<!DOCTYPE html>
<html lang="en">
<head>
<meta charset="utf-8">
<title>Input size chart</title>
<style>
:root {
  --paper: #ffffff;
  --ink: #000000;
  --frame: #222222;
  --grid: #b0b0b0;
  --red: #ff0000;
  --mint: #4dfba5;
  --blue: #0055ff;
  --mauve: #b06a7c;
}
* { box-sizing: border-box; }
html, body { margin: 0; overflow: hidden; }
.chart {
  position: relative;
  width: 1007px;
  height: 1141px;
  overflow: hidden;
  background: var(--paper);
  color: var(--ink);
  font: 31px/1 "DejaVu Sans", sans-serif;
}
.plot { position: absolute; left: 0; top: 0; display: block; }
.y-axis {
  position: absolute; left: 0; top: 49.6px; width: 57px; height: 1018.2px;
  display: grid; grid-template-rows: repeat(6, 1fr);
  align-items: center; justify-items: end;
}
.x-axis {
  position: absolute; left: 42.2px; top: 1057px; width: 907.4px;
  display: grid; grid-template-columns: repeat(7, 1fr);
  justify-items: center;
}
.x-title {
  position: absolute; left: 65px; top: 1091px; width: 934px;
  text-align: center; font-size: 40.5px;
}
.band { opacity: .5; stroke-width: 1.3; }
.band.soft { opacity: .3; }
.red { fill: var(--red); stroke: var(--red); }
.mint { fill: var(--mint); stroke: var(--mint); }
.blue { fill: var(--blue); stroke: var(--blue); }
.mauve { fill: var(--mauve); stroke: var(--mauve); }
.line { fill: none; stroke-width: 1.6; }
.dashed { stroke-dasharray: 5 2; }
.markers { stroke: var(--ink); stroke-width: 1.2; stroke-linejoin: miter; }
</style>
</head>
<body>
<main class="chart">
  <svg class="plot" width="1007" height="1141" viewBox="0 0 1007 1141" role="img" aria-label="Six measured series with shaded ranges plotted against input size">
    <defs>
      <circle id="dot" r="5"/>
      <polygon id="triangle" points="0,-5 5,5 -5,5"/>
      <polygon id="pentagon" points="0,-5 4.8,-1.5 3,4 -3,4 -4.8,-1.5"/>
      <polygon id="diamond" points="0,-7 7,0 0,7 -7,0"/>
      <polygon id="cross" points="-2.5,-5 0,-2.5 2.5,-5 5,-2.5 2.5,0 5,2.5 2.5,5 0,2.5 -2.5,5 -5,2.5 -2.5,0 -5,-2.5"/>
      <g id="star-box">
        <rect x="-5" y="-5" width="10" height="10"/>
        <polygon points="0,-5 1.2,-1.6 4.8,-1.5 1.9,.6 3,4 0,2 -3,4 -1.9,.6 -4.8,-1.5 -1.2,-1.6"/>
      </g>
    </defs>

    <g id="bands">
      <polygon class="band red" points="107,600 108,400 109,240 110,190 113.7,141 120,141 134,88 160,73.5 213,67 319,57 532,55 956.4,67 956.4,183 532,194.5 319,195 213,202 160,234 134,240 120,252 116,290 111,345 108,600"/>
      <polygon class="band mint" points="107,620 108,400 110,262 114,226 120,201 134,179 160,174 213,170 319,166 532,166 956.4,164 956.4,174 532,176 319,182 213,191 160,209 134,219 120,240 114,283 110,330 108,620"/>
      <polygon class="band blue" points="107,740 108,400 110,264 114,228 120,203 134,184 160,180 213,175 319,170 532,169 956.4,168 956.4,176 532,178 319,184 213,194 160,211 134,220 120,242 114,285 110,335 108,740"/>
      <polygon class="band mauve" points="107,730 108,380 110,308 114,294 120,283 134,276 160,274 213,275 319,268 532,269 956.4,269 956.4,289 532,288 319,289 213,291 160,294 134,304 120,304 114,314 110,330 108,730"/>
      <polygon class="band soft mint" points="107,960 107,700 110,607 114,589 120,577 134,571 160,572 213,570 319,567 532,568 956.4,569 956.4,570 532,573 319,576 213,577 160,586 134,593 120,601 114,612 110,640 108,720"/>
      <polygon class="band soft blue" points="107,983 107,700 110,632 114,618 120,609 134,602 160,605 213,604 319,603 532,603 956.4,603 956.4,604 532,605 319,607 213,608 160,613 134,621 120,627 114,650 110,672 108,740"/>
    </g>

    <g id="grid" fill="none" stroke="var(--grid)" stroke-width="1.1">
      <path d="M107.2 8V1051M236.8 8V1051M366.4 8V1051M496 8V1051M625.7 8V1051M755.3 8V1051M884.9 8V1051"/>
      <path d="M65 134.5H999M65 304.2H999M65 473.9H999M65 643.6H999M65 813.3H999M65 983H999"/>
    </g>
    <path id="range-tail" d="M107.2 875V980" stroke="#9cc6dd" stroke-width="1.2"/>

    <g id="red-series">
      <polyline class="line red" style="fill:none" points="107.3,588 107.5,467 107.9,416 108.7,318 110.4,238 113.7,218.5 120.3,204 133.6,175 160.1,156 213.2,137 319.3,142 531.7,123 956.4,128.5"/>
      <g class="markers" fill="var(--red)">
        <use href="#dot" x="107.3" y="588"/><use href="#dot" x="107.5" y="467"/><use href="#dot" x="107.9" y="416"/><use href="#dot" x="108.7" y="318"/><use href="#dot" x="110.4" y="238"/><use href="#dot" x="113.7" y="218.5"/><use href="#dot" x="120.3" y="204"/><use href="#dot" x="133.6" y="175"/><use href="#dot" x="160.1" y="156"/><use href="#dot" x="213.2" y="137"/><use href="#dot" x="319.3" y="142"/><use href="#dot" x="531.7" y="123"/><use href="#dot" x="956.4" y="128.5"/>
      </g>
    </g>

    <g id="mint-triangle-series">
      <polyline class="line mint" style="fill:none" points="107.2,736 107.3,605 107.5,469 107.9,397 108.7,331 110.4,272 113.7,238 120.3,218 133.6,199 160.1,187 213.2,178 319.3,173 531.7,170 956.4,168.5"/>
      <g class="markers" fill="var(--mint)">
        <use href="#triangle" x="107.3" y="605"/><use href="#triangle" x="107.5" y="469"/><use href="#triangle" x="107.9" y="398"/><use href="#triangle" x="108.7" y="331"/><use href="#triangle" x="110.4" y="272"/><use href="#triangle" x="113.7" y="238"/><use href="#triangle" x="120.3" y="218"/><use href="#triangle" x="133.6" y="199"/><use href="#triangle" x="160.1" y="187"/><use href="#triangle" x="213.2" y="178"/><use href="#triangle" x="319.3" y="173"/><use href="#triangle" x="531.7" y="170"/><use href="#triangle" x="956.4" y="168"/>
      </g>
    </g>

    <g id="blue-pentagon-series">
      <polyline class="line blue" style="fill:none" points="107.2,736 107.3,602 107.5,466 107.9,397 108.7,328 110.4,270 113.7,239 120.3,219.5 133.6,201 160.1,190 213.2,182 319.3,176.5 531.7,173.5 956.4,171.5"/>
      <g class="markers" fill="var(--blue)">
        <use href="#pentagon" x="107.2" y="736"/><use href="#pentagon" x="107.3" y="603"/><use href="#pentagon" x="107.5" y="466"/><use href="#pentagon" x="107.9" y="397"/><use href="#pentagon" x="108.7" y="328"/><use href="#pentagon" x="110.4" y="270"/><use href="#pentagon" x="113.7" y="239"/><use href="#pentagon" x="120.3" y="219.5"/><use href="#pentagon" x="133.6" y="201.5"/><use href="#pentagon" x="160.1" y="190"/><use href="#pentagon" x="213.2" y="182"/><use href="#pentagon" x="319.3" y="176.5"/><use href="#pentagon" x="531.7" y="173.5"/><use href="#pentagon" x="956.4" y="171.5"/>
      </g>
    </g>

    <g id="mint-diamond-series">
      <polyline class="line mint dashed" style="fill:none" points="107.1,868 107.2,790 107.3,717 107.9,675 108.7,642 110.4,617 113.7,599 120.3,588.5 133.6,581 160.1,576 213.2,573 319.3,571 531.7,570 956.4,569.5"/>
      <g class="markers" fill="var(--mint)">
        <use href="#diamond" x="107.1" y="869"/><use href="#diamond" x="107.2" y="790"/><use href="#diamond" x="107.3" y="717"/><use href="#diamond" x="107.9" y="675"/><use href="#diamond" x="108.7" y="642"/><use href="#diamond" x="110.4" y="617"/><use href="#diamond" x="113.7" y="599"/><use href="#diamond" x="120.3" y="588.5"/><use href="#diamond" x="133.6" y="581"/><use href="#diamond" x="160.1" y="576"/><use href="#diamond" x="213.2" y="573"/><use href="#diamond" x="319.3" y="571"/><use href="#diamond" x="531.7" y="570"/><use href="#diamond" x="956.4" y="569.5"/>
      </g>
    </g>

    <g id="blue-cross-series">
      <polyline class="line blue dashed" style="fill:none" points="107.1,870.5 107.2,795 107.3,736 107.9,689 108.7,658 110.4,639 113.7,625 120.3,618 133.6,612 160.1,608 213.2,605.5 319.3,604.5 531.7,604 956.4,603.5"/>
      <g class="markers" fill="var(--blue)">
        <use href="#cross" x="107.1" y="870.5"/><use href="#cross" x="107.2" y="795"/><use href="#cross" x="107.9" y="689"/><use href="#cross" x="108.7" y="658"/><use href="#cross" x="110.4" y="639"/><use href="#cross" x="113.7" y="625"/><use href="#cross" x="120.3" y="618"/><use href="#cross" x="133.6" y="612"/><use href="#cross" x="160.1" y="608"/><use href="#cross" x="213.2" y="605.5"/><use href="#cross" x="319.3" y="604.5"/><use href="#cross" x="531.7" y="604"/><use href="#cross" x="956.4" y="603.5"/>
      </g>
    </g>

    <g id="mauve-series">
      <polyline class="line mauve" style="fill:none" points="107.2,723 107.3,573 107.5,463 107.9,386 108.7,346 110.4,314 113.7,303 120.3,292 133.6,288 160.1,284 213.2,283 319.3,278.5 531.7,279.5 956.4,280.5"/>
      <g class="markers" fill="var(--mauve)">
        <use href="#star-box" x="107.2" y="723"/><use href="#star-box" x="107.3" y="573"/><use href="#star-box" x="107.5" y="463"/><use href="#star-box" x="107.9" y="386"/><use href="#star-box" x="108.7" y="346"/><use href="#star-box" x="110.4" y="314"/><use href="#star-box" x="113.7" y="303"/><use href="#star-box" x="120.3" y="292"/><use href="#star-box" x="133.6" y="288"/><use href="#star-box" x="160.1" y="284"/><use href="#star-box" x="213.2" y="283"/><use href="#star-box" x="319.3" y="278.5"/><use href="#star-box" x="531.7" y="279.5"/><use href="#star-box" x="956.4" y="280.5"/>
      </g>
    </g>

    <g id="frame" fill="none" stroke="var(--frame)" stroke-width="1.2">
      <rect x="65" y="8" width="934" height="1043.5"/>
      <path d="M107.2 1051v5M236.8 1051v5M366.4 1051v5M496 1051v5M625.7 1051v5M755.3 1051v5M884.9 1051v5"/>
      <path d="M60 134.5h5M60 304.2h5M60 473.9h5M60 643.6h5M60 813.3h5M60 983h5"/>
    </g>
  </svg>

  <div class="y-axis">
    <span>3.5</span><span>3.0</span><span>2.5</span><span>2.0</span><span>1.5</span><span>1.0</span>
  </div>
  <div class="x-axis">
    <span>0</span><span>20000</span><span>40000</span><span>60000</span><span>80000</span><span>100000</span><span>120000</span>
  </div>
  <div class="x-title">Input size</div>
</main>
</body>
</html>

····················

◆ **Goal of the exercise**:
Sift the material for lines that include the word "path", and copy each one.

◆ **Exercise answer**:
      <path d="M107.2 8V1051M236.8 8V1051M366.4 8V1051M496 8V1051M625.7 8V1051M755.3 8V1051M884.9 8V1051"/>
      <path d="M65 134.5H999M65 304.2H999M65 473.9H999M65 643.6H999M65 813.3H999M65 983H999"/>
    <path id="range-tail" d="M107.2 875V980" stroke="#9cc6dd" stroke-width="1.2"/>
      <path d="M107.2 1051v5M236.8 1051v5M366.4 1051v5M496 1051v5M625.7 1051v5M755.3 1051v5M884.9 1051v5"/>
      <path d="M60 134.5h5M60 304.2h5M60 473.9h5M60 643.6h5M60 813.3h5M60 983h5"/>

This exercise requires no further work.